Twitter announced today that it gives people more control during the conversations they start with a new feature that they can use to hide answers. The company has tested the position in Canada and is now rolling it out in the US and Japan. The move is part of a joint effort by the technology giant to stop the spread of hate and vitriol online.


Previously, users could only manage their individual conversation experience by muting certain keywords so that they were no longer displayed in notifications or by blocking specific users. They couldn't change the way others started the debate, which proved problematic when lively discussions inevitably began to melt away.

The person who tweeted the original comment can now decide which answers remain and which are hidden from other users. Clicking on the right menu of a tweet brings the set of normal options (hide, mute, follow) with "Hide reply" now added to the list. Once selected, the answer is hidden from other users, although they can still see it by clicking on an icon that displays all hidden tweets, as long as they are brave enough to wade through.

Twitter first announced the feature in February and began testing it in early July. "We saw that people were more likely to reconsider their interactions when their tweet was hidden," the company wrote a new blog post today.

While the company crosses the line between freedom of expression and civil debate, the position can still be controversial. Although people can see hidden answers in theory, they can tailor online debates, hiding opposing views or corrections for wrong information.

But Twitter is willing to risk that #BlackLivesMatter and #MeToo can thrive without conspiracy theories and intimidation, to regain their reputation as a place where healthy conversations and activism such as the Arab Spring can flourish. In a announcement about the launch of the position in Canada, Twitter said:

Every day, people start important conversations on Twitter, from #MeToo and #BlackLivesMatter to discussions on #NBAFinals or their favorite television shows. These conversations bring people together to debate, learn and laugh. That said, we know that distracting, irrelevant and offensive answers can derail the discussions that people want to have.

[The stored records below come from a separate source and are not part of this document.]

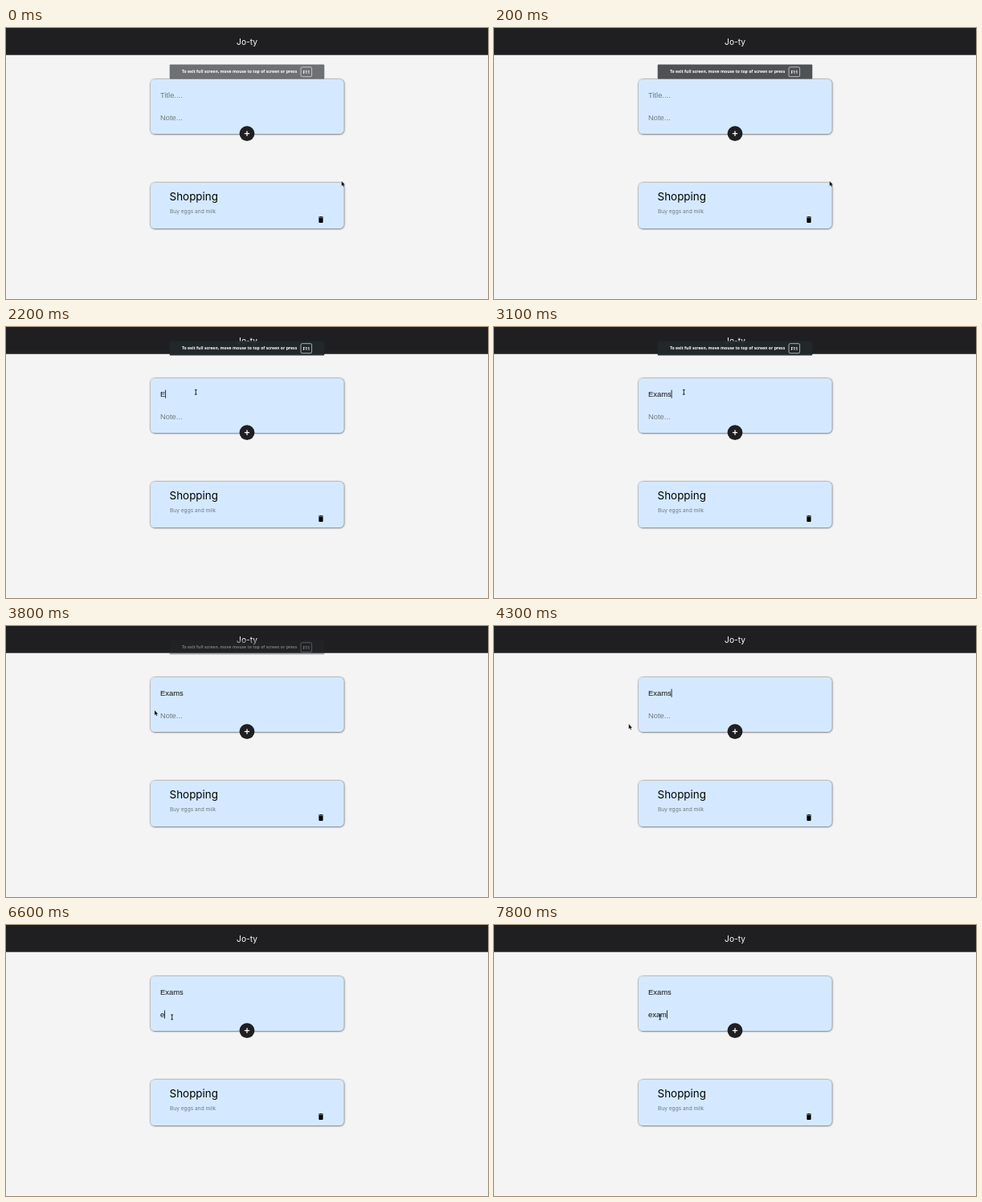
Animation, 600 px wide and 338 px high, one loop 8 s. Source, as an HTML page:

```html
<!DOCTYPE html>
<html lang="en">
<head>
<meta charset="utf-8">
<title>Notes</title>
<style>
  html, body { margin: 0; width: 100%; height: 100%; overflow: hidden; background: #f4f4f5; }
  svg { display: block; width: 100vw; height: 100vh; }
  .ui { font-family: Inter, "Open Sans", sans-serif; }
  .field { font: 9.4px "Liberation Sans", Arial, sans-serif; }
  .hint { font: 700 5.13px "Open Sans", "Noto Sans", sans-serif; fill: #fff; }
  .card { fill: #d4e9ff; filter: url(#shadow); }
</style>
</head>
<body>
<svg viewBox="0 0 600 338">
  <defs>
    <filter id="shadow" x="-5%" y="-15%" width="110%" height="130%">
      <feDropShadow dx="0.3" dy="0.3" stdDeviation="1.3" flood-color="#000" flood-opacity="0.85"/>
    </filter>
  </defs>
  <rect width="600" height="338" fill="#f4f4f5"/>
  <rect width="600" height="33.7" fill="#1f1f21"/>
  <text class="ui" x="300" y="20.6" font-size="10.2" fill="#fff" text-anchor="middle">Jo-ty</text>

  <rect class="card" x="180" y="64" width="240.4" height="68" rx="5.5"/>
  <text class="field" id="title" x="192" y="87.2"></text>
  <text class="field" id="note" x="192" y="115.1"></text>
  <rect id="caret" width="0.8" height="10.3"/>
  <circle cx="300" cy="131.6" r="9.4" fill="#1f1f21"/>
  <path d="M296.9 131.6h6.2M300 128.5v6.2" stroke="#fff" stroke-width="1.3"/>

  <rect class="card" x="180" y="193" width="240.4" height="57" rx="5.5"/>
  <text class="ui" x="203.6" y="214.9" font-size="13.4">Shopping</text>
  <text class="ui" x="204" y="231.4" font-size="6.6" fill="#70787f">Buy eggs and milk</text>
  <path d="M389 235.5h1.6l.5-.6h1.8l.5.6h1.6v1.1h-6zM389.4 237h5.2v5a.9.9 0 0 1-.9.9h-3.4a.9.9 0 0 1-.9-.9z"/>

  <g id="banner">
    <rect id="plate" x="203.7" y="45.5" width="192.6" height="18" rx="1" fill="#23282b"/>
    <text class="hint" x="219" y="56.4">To exit full screen, move mouse to top of screen or press</text>
    <rect x="367" y="48.7" width="13.6" height="12" rx="1.6" fill="none" stroke="#e4e5e6" stroke-width="0.7"/>
    <text class="hint" x="373.8" y="56.5" text-anchor="middle">F11</text>
  </g>

  <path id="arrow" d="M0 0v6.2l1.4-1.2 1 2.2 1.1-.5-1-2.1h1.9z" stroke="#fff" stroke-width="0.25"/>
  <path id="beam" d="M-1.4-2.9h2.8M0-2.9v5.8M-1.4 2.9h2.8" stroke="#111" stroke-width="0.9"/>
</svg>
<script>
const LOOP = 8000, STEP = 100;
const $ = id => document.getElementById(id);
const [title, note, caret, banner, plate, arrow, beam] =
  ["title", "note", "caret", "banner", "plate", "arrow", "beam"].map($);

const hints = { title: "Title....", note: "Note..." };

// [time, focused field, its value]
const keys = [
  [1000, "title", ""], [1800, "title", "E"], [2300, "title", "Ex"], [2800, "title", "Exa"],
  [2900, "title", "Exam"], [3100, "title", "Exams"],
  [4800, "note", ""], [5400, "note", "e"], [5600, "note", "ex"], [5800, "note", "exa"],
  [6000, "note", "exams"], [6300, "note", "exam"], [6400, "note", "exa"], [6500, "note", "ex"],
  [6600, "note", "e"], [6700, "note", "ex"], [7100, "note", "exa"], [7800, "note", "exam"]
];

// [time, x, y]
const route = [
  [200, 417.7, 191], [1000, 236.3, 81.2], [3500, 236.3, 81.2], [4000, 157, 118],
  [4300, 167.7, 122.3], [4500, 179, 126], [4800, 206.7, 114.9]
];

const clamp = v => Math.min(1, Math.max(0, v));
const smooth = v => v * v * (3 - 2 * v);
const ramp = (t, from, to) => clamp((t - from) / (to - from));

function pointer(t) {
  let [, x, y] = route[0];
  for (let i = 1; i < route.length; i++) {
    const [t0, x0, y0] = route[i - 1], [t1, x1, y1] = route[i];
    if (t < t0) break;
    const k = smooth(ramp(t, t0, t1));
    x = x0 + (x1 - x0) * k;
    y = y0 + (y1 - y0) * k;
  }
  return [x, y];
}

function setField(el, value) {
  el.textContent = value || hints[el.id];
  el.setAttribute("fill", value ? "#111" : "#737a80");
}

function drawForm(t) {
  const values = { title: "", note: "" };
  let last = null;
  for (const key of keys) {
    if (key[0] > t) break;
    last = key;
    values[key[1]] = key[2];
  }
  setField(title, values.title);
  setField(note, values.note);
  const lit = last && (t - last[0]) % 1000 < 500;
  caret.style.display = lit ? "" : "none";
  if (!lit) return;
  const el = $(last[1]);
  caret.setAttribute("x", 192 + (last[2] ? el.getComputedTextLength() : 0));
  caret.setAttribute("y", +el.getAttribute("y") - 8.7);
}

function drawBanner(t) {
  const rise = smooth(ramp(t, 300, 700));
  banner.setAttribute("transform", `translate(0 ${-28 * rise})`);
  plate.setAttribute("opacity", 0.64 + 0.3 * ramp(t, 0, 400));
  banner.setAttribute("opacity", 1 - ramp(t, 3500, 4000));
}

function drawPointer(t) {
  const [x, y] = pointer(t);
  const inField = x > 190 && x < 410 && ((y > 76 && y < 92) || (y > 104 && y < 120));
  for (const [el, shown] of [[arrow, !inField], [beam, inField]]) {
    el.style.display = shown ? "" : "none";
    el.setAttribute("transform", `translate(${x} ${y})`);
  }
}

function draw(t) {
  drawForm(t);
  drawBanner(t);
  drawPointer(t);
}

const start = performance.now();
function tick() {
  const t = (performance.now() - start) % LOOP;
  draw(Math.floor(t / STEP) * STEP);
  requestAnimationFrame(tick);
}
tick();
</script>
</body>
</html>
```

Ultimately, the success of "hiding comments" will depend on how people use it, but it can mean friendlier – and more filtered – conversations.